This system cuts the time needed to render and name a large set of tiles from several hours to about 15 minutes, and is vastly more robust in terms of avoiding errors. Tiles produced by the process can be dropped straight into the game for set-up, and if there are any tweaks needed it is a fairly simple process to redo the renders again in such a way that the new tiles can just overwrite the old tiles with no need for re-checking the positions. The reliability of this system has also made it possible for me to do more complex building types (such as Nissen huts, which you may not have seen yet) which have curved edges that need to match absolutely perfectly between tile transitions.
Once the complete set of tiles for a building like the Soviet archives is complete it gets put in the game for testing and is also passed on to our very talented 2D artist Mikael, who paints over the tiles to give them that stylised look we use for all buildings in Xenonauts; it is always an absolute pleasure to see how awesome the tiles can turn out after he gone over them.

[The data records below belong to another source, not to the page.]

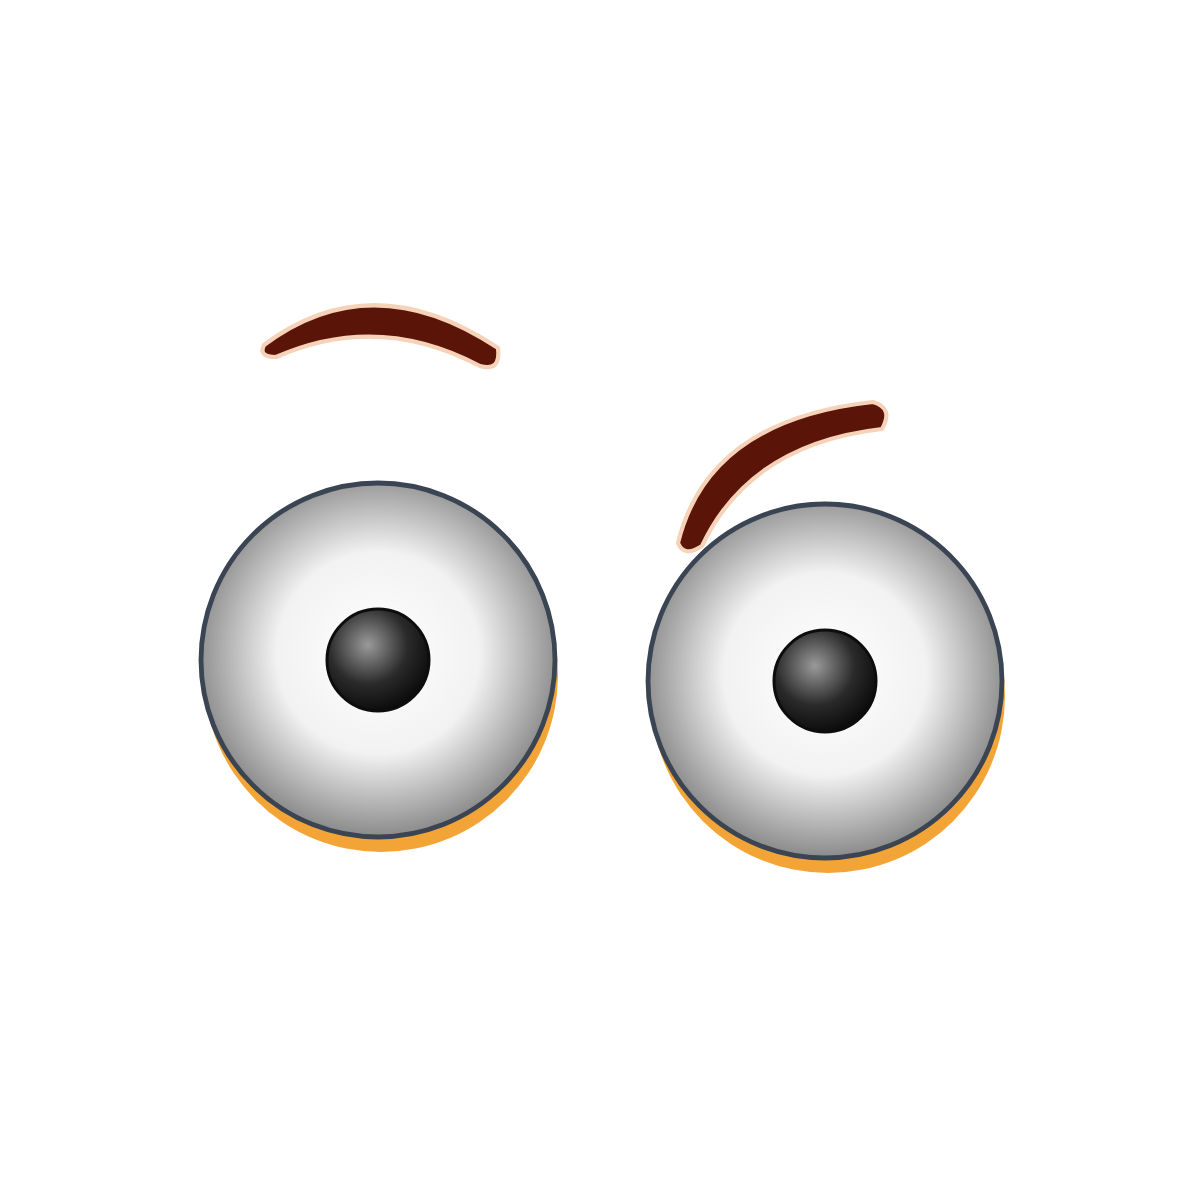
<!DOCTYPE html>
<html lang="en">
<head>
<meta charset="utf-8">
<title>Cartoon Eyes</title>
<style>
  :root {
    --canvas-bg: #ffffff;
    --iris-center: #ffffff;
    --iris-mid: #f2f2f2;
    --iris-edge: #8a8a8a;
    --eye-outline: #3b4453;
    --eye-shadow: #f2a536;
    --pupil-light: #9a9a9a;
    --pupil-dark: #0d0d0d;
    --brow-fill: #5a1508;
    --brow-glow: #f6d3b8;
  }
  html, body {
    margin: 0;
    padding: 0;
    width: 1200px;
    height: 1200px;
    overflow: hidden;
    background: var(--canvas-bg);
  }
  .eyes-artwork {
    display: block;
    width: 1200px;
    height: 1200px;
  }
  .eyeball { fill: url(#eyeball-shading); stroke: var(--eye-outline); stroke-width: 1.6; }
  .eyeball-shadow { fill: var(--eye-shadow); }
  .pupil { fill: url(#pupil-shading); stroke: var(--pupil-dark); stroke-width: 1; }
  .brow { fill: var(--brow-fill); stroke: var(--brow-glow); stroke-width: 1.4; stroke-linejoin: round; }
</style>
</head>
<body>
<svg class="eyes-artwork" viewBox="0 0 400 400" role="img" aria-label="A pair of cartoon eyes with raised eyebrows">
  <defs>
    <radialGradient id="eyeball-shading" cx="50%" cy="48%" r="52%">
      <stop offset="0" stop-color="var(--iris-center)"/>
      <stop offset="0.55" stop-color="var(--iris-mid)"/>
      <stop offset="1" stop-color="var(--iris-edge)"/>
    </radialGradient>
    <radialGradient id="pupil-shading" cx="40%" cy="35%" r="65%">
      <stop offset="0" stop-color="var(--pupil-light)"/>
      <stop offset="0.6" stop-color="#2a2a2a"/>
      <stop offset="1" stop-color="var(--pupil-dark)"/>
    </radialGradient>
    <g id="eye">
      <circle class="eyeball-shadow" cx="1" cy="5" r="59"/>
      <circle class="eyeball" cx="0" cy="0" r="59"/>
      <circle class="pupil" cx="0" cy="0" r="17"/>
    </g>
  </defs>

  <g class="left-eye">
    <path class="brow" d="M88,115 Q124,88 166,116 Q167,124 160,122 Q126,104 92,119 Q86,119 88,115 Z"/>
    <use href="#eye" x="126" y="220"/>
  </g>

  <g class="right-eye">
    <path class="brow" d="M226,181 Q236,140 291,134 Q298,136 294,143 Q250,148 234,182 Q228,186 226,181 Z"/>
    <use href="#eye" x="275" y="227"/>
  </g>
</svg>
</body>
</html>
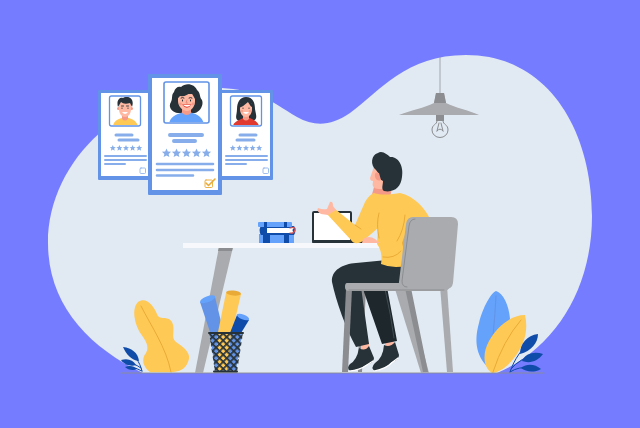
<!DOCTYPE html>
<html lang="en">
<head>
<meta charset="utf-8">
<title>Choosing a candidate</title>
<style>
:root{--violet:#757cff;--mist:#e1e9f2;--white:#fff;--blue:#6293e6;--sky:#64a2fb;--navy:#0f4ba8;--sun:#ffc955;--sun-deep:#e9ab35;--ink:#263238;--skin:#ffb9a3;--skin-deep:#f59a86;--grey:#a9abae;--grey-deep:#8b8d90;--line:#87aeea;--red:#e0392f}
html,body{margin:0;height:100%;overflow:hidden;background:var(--violet)}
svg{display:block;width:640px;height:428px}
.violet{fill:var(--violet)}.mist{fill:var(--mist)}.white{fill:var(--white)}.blue{fill:var(--blue)}.sky{fill:var(--sky)}.navy{fill:var(--navy)}.sun{fill:var(--sun)}.sun-deep{fill:var(--sun-deep)}.ink{fill:var(--ink)}.skin{fill:var(--skin)}.skin-deep{fill:var(--skin-deep)}.grey{fill:var(--grey)}.grey-deep{fill:var(--grey-deep)}.red{fill:var(--red)}.line{fill:var(--line)}
.stroke{fill:none;stroke-linecap:round;stroke-linejoin:round}
.s-ink{stroke:var(--ink)}.s-blue{stroke:var(--blue)}.s-line{stroke:var(--line)}.s-navy{stroke:var(--navy)}.s-white{stroke:var(--white)}.s-grey{stroke:var(--grey-deep)}.s-deep{stroke:var(--sun-deep)}
</style>
</head>
<body>
<svg viewBox="0 0 640 428" role="img" aria-label="A man at a desk choosing between three candidate profiles">
<defs>
  <path id="star" d="M0-4.6 1.3-1.5 4.6-1.3 2.1.9 2.9 4.1 0 2.4-2.9 4.1-2.1.9-4.6-1.3-1.3-1.5Z"/>
  <g id="stars"><use href="#star" x="-20"/><use href="#star" x="-10"/><use href="#star"/><use href="#star" x="10"/><use href="#star" x="20"/></g>
  <pattern id="mesh" width="5" height="5" patternUnits="userSpaceOnUse" patternTransform="rotate(45 226 352)">
    <path d="M0 0H5M0 0V5" stroke="#263238" stroke-width="3.4" fill="none"/>
  </pattern>
  <clipPath id="main-photo"><rect x="165" y="83" width="43" height="39"/></clipPath>
  <clipPath id="left-photo"><rect x="110" y="97" width="30" height="28"/></clipPath>
  <clipPath id="right-photo"><rect x="231" y="97" width="30" height="28"/></clipPath>
</defs>

<rect class="violet" width="640" height="428"/>
<path id="backdrop" class="mist" d="M143 373C88 347 48 304 48 243C48 158 128 88 216 88C258 88 275 104 297 117C315 127 331 126 350 113C380 91 406 55 466 55C548 55 592 130 592 216C592 288 556 348 497 373Z"/>

<g id="lamp">
  <path class="stroke s-grey" stroke-width=".7" d="M440 57V94"/>
  <path class="stroke s-grey" stroke-width="1" d="M437 121C437 125 432 124 432 130A8 7.500 0 0 0 448 130C448 124 443 125 443 121M437 131L439 123M443 131L441 123M437 131Q440 127 443 131"/>
  <rect class="grey-deep" x="436" y="114" width="8" height="7"/>
  <path class="grey" d="M436 93H444L446 103C456 108 468 110 479 115H399C412 110 424 108 434 103Z"/>
  <path class="grey-deep" d="M436 93H444L446 103H434Z"/>
</g>

<g id="candidate-left">
  <rect class="blue" x="98" y="90" width="56" height="90" rx="1"/>
  <rect class="white" x="101" y="93" width="52" height="83"/>
  <rect class="stroke s-blue" x="109.500" y="96" width="31" height="30" rx="2" stroke-width="1.300"/>
  <g clip-path="url(#left-photo)">
    <path class="sun" d="M113 126C114 120 119 119 122 118H128C132 119 136 120 138 126Z"/>
    <path class="skin-deep" d="M122 112H128V119Q125 122 122 119Z"/>
    <circle class="skin-deep" cx="118.500" cy="108.500" r="1.500"/><circle class="skin-deep" cx="131.500" cy="108.500" r="1.500"/>
    <path class="skin" d="M119 102H131V109C131 114 128 117 125 117S119 114 119 109Z"/>
    <path class="ink" d="M118 107C116 100 120 97 123 98C128 95 135 98 132 107L130 103Q124 105 121 102Z"/>
    <path class="stroke s-ink" stroke-width=".9" d="M121.500 106H123.500M126.500 106H128.500M122 108V108.500M128 108V108.500"/>
    <path class="white" d="M122 112H128Q125 116 122 112Z"/>
  </g>
  <path class="stroke s-line" stroke-width="3" d="M116 135H132M119 140H138"/>
  <use href="#stars" class="line" transform="translate(126 148) scale(.66)"/>
  <path class="stroke s-line" stroke-width="2" d="M105 156H146M105 160H146M105 164H125"/>
  <rect class="stroke s-line" x="140" y="168" width="5.500" height="5.500" rx="1" stroke-width=".8"/>
</g>

<g id="candidate-right">
  <rect class="blue" x="217" y="90" width="56" height="90" rx="1"/>
  <rect class="white" x="218" y="93" width="52" height="83"/>
  <rect class="stroke s-blue" x="230.500" y="96" width="31" height="30" rx="2" stroke-width="1.300"/>
  <g clip-path="url(#right-photo)">
    <path class="ink" d="M246 97C253 97 255 103 255 109C256 115 258 119 253 121H239C234 119 237 115 237 109C237 102 240 97 246 97Z"/>
    <path class="red" d="M233 126C234 121 240 120 243 118H250C253 120 258 121 259 126Z"/>
    <path class="skin-deep" d="M243 113H249V119Q246 122 243 119Z"/>
    <path class="skin" d="M240 104Q246 99 252 104V109C252 114 249 117 246 117S240 114 240 109Z"/>
    <path class="ink" d="M239 108C239 98 253 98 253 108Q250 106 248 102Q244 106 239 108Z"/>
    <path class="stroke s-ink" stroke-width=".9" d="M243 108V108.500M249 108V108.500"/>
    <circle class="skin-deep" cx="242" cy="111" r="1"/><circle class="skin-deep" cx="250" cy="111" r="1"/>
    <path class="white" d="M243 112H249Q246 116 243 112Z"/>
  </g>
  <path class="stroke s-line" stroke-width="3" d="M240 135H256M237 140H254"/>
  <use href="#stars" class="line" transform="translate(246 148) scale(.66)"/>
  <path class="stroke s-line" stroke-width="2" d="M226 156H267M226 160H267M226 164H246"/>
  <rect class="stroke s-line" x="263" y="168" width="5.500" height="5.500" rx="1" stroke-width=".8"/>
</g>

<g id="candidate-chosen">
  <rect class="blue" x="148" y="74" width="74" height="121" rx="1"/>
  <rect class="white" x="152" y="78" width="66" height="112"/>
  <rect class="stroke s-blue" x="164" y="82" width="45" height="41" rx="2" stroke-width="1.600"/>
  <g clip-path="url(#main-photo)">
    <path class="ink" d="M181 87C186 82 195 84 197 90C201 93 199 97 202 100C204 105 200 112 195 113H178C171 112 168 106 171 102C173 98 171 95 174 92C175 88 178 86 181 87Z"/>
    <path class="sky" d="M169 124C170 116 178 114 183 112H190C196 114 202 116 204 124Z"/>
    <path class="skin-deep" d="M182 106H191V113Q187 117 182 113Z"/>
    <path class="skin" d="M178 94H195V101C195 107 191 111 187 111S178 107 178 101Z"/>
    <path class="ink" d="M176 101C174 88 182 86 187 87C195 86 199 94 196 101Q194 97 191 92Q186 97 180 96Q178 98 176 101Z"/>
    <path class="stroke s-ink" stroke-width="1" d="M181 98Q182.500 97 184 98M189 98Q190.500 97 192 98M182.500 100V101M190.500 100V101"/>
    <path class="stroke" stroke="#e57f70" stroke-width=".8" d="M187 100L186 103H187.500"/>
    <circle class="skin-deep" cx="180.500" cy="104" r="1.400"/><circle class="skin-deep" cx="193" cy="104" r="1.400"/>
    <path class="red" d="M182 104.500H191.500Q187 111 182 104.500Z"/><path class="white" d="M183 105H191Q187 108.500 183 105Z"/>
  </g>
  <path class="stroke s-line" stroke-width="4" d="M170 135H202M174 141H195"/>
  <use href="#stars" class="line" x="186.500" y="153"/>
  <path class="stroke s-line" stroke-width="2.600" d="M157 164H213M157 170H213M157 175.500H193"/>
  <rect class="stroke s-deep" x="205" y="180" width="7.500" height="7.500" rx="1" stroke-width=".9"/>
  <path class="stroke s-deep" stroke-width="1.600" d="M206 183L208.500 185.500L215 179"/>
</g>

<g id="plant-left">
  <path class="sun" d="M150 372C143 367 141 359 146 353C150 346 145 340 141 334C135 325 131 309 138 302C146 296 154 306 157 314C159 321 168 315 172 322C176 330 170 337 176 342C185 348 192 354 188 362C185 370 178 372 171 372Z"/>
  <path class="stroke s-deep" stroke-width="1" d="M141 306C151 326 166 347 171 372"/>
  <path class="stroke s-navy" stroke-width="1" d="M142 371C140 362 134 354 127 350M141 368Q133 362 126 364M142 371Q136 367 130 368"/>
  <path class="navy" d="M139 361C131 360 126 354 123 347C132 348 138 353 139 361Z"/>
  <path class="navy" d="M136 365C130 367 124 364 121 360C128 358 133 360 136 365Z"/>
  <path class="navy" d="M137 369C133 371 128 370 125 367C130 365 134 366 137 369Z"/>
</g>

<g id="plant-right">
  <path class="sky" d="M489 368C474 355 475 337 479 323C483 307 491 293 496 291C503 293 509 305 510 319C509 340 500 358 489 368Z"/>
  <path class="stroke s-blue" stroke-width="1" d="M496 296Q494 335 489 367"/>
  <path class="sun" d="M492 373C482 366 483 352 489 341C496 328 510 315 525 315C529 332 523 347 514 358C507 367 500 372 492 373Z"/>
  <path class="stroke s-deep" stroke-width="1" d="M521 320Q503 341 493 372"/>
  <path class="stroke s-navy" stroke-width="1" d="M510 372C514 360 522 347 534 339M511 369Q520 358 534 356M510 372Q519 366 530 368"/>
  <path class="navy" d="M520 354C520 344 527 335 538 334C538 343 531 351 520 354Z"/>
  <path class="navy" d="M522 361C525 353 535 351 543 354C538 361 530 364 522 361Z"/>
  <path class="navy" d="M521 368C527 363 535 364 541 369C534 373 526 372 521 368Z"/>
</g>

<path id="ground" class="stroke s-grey" stroke-width=".9" d="M121 373H544"/>

<g id="desk">
  <path class="grey" d="M219 247H233L203 373H195Z"/>
  <path class="grey-deep" d="M219 247H233L232 251H218Z"/>
  <path class="grey" d="M382 247H396L429 373H421Z"/>
  <rect x="183" y="243" width="212" height="5" fill="#f6f8fb"/>
</g>

<g id="books">
  <rect class="sky" x="259" y="234" width="35" height="9"/><path class="navy" d="M263 234H270V243H263ZM284 234H289V243H284Z"/>
  <path class="navy" d="M261 226H294Q297 230 294 235H261Q258 230 261 226Z"/>
  <path class="white" d="M267 228H294Q291 230 294 233H267Z"/>
  <path class="stroke" stroke="#d45550" stroke-width="1.200" d="M290 228Q296 226 295 230T290 233"/>
  <rect class="sky" x="258" y="222" width="34" height="5" rx="1"/><path class="navy" d="M264 222H267V227H264ZM284 222H287V227H284Z"/>
</g>

<g id="laptop">
  <rect class="ink" x="312" y="211" width="40" height="32" rx="2"/>
  <rect class="white" x="314" y="213" width="36" height="27"/>
  <rect class="ink" x="312" y="241" width="52" height="2" rx="1"/>
</g>

<g id="stationery">
  <g id="paper-rolls">
    <path class="blue" d="M200 302L215 297L225 338H212Z"/><ellipse class="sky" cx="207.500" cy="299.500" rx="8" ry="3" transform="rotate(-20 207 299)"/>
    <path class="sun" d="M226 293L241 294L231 337H217Z"/><ellipse class="sun-deep" cx="233.500" cy="293" rx="7.500" ry="2.500" transform="rotate(6 233 293)"/>
    <path class="navy" d="M237 315L249 320L238 338H228Z"/><ellipse class="sky" cx="243" cy="317" rx="6.500" ry="2.500" transform="rotate(22 243 317)"/>
  </g>
  <path class="blue" d="M210 334H242L236 370H215Z"/><path class="sun" d="M217 334H231L227 370H218Z"/>
  <path fill="url(#mesh)" d="M209 333H243L237 372H215Z"/>
  <path class="stroke s-ink" stroke-width="2" d="M209 333H243M214 371.500H237"/>
</g>

<g id="chair-far-legs">
  <path class="grey-deep" d="M360 288H366L362 372H358ZM405 288H411L428 372H423Z"/>
</g>

<g id="man">
  <g id="shoes">
    <path class="skin" d="M361 342H369V353H361ZM385 338H394V349H385Z"/>
    <path class="ink" d="M359 348Q365 352 369 346L374 358Q374 363 366 365Q359 370 350 371Q346 368 350 364Q357 360 359 348Z"/>
    <path class="ink" d="M384 345Q390 348 395 342L399 355Q399 360 392 362Q385 369 375 371Q370 368 375 363Q383 358 384 345Z"/>
    <path class="stroke s-white" stroke-width="1.200" d="M349 371Q360 370 366 365.500L373 361M374 371Q386 369 392 362.500L398 358"/>
  </g>
  <g id="trousers">
    <path d="M361 274L408 260L405 287H387L397 341L382 344L364 292Z" fill="#1d272c"/>
    <path class="ink" d="M408 258C414 271 408 285 399 287H361L369 344L356 347C346 329 336 301 332 282C331 270 343 264 356 263Z"/>
    <path class="stroke" stroke="#4a575e" stroke-width=".8" d="M385 289Q391 315 394 338M346 287Q360 284 374 287"/>
  </g>
  <path id="neck" class="skin-deep" d="M376 180L392 187L390 198H371Z"/>
  <path id="jumper" class="sun" d="M374 193C383 196 393 194 400 193C414 196 425 208 430 219L415 262Q398 271 381 264Q383 252 377 244L378 228L363 241Q355 246 351 240L327 214L335 209L355 225L365 202Q369 195 374 193Z"/>
  <path class="stroke s-deep" stroke-width="1" d="M379 213Q376 224 379 238M355 225L361 229M383 257Q394 259 401 251M405 215Q404 230 397 241"/>
  <path class="sun-deep" d="M402 243L410 220L414 264L400 267Q407 257 402 243Z"/>
  <path id="hand" class="skin" d="M328 215L321 214Q316 211 318 208Q323 210 327 209L330 202Q333 201 333 206L336 210Z"/>
  <path class="skin" d="M363 239Q369 235 375 239L380 243H362Z"/>
  <g id="head">
    <path class="skin" d="M375 164L370 178Q370 181 373 181Q371 189 379 189H386L394 174L388 163Z"/>
    <path class="ink" d="M376 170C370 165 371 155 378 153C382 150 388 155 390 157C398 156 404 166 402 177C401 187 394 193 384 191C381 189 383 185 383 181Q378 179 379 174Z"/>
    <path class="skin-deep" d="M379 173Q374 171 375 177Q377 182 381 180Z"/>
  </g>
</g>

<g id="chair">
  <path class="grey-deep" d="M346 289H352L348 372H342Z"/>
  <path class="grey" d="M440 286H447L453 372H447Z"/>
  <path class="grey" d="M347 283H445Q450 283 449 288Q448 291 443 291H349Q345 291 345 287Q345 283 347 283Z"/>
  <path class="grey" d="M413 217H451Q458 217 458 224L453 283Q452 289 446 289H405Q398 289 399 282L406 224Q407 217 413 217Z"/>
  <path class="stroke s-grey" stroke-width="1" d="M415 219Q410 219 409 226L402 281Q402 287 407 287M349 290H444"/>
</g>
</svg>
</body>
</html>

Anyway I've enjoyed rambling on about this, and hopefully it will be a bit of an interesting insight into how these kinds of old school 3D tiles are produced. As much work as all of the above may seem, I think once the results are in game they give Xenonauts a high resolution look that is fairly unique amongst modern pixel art games.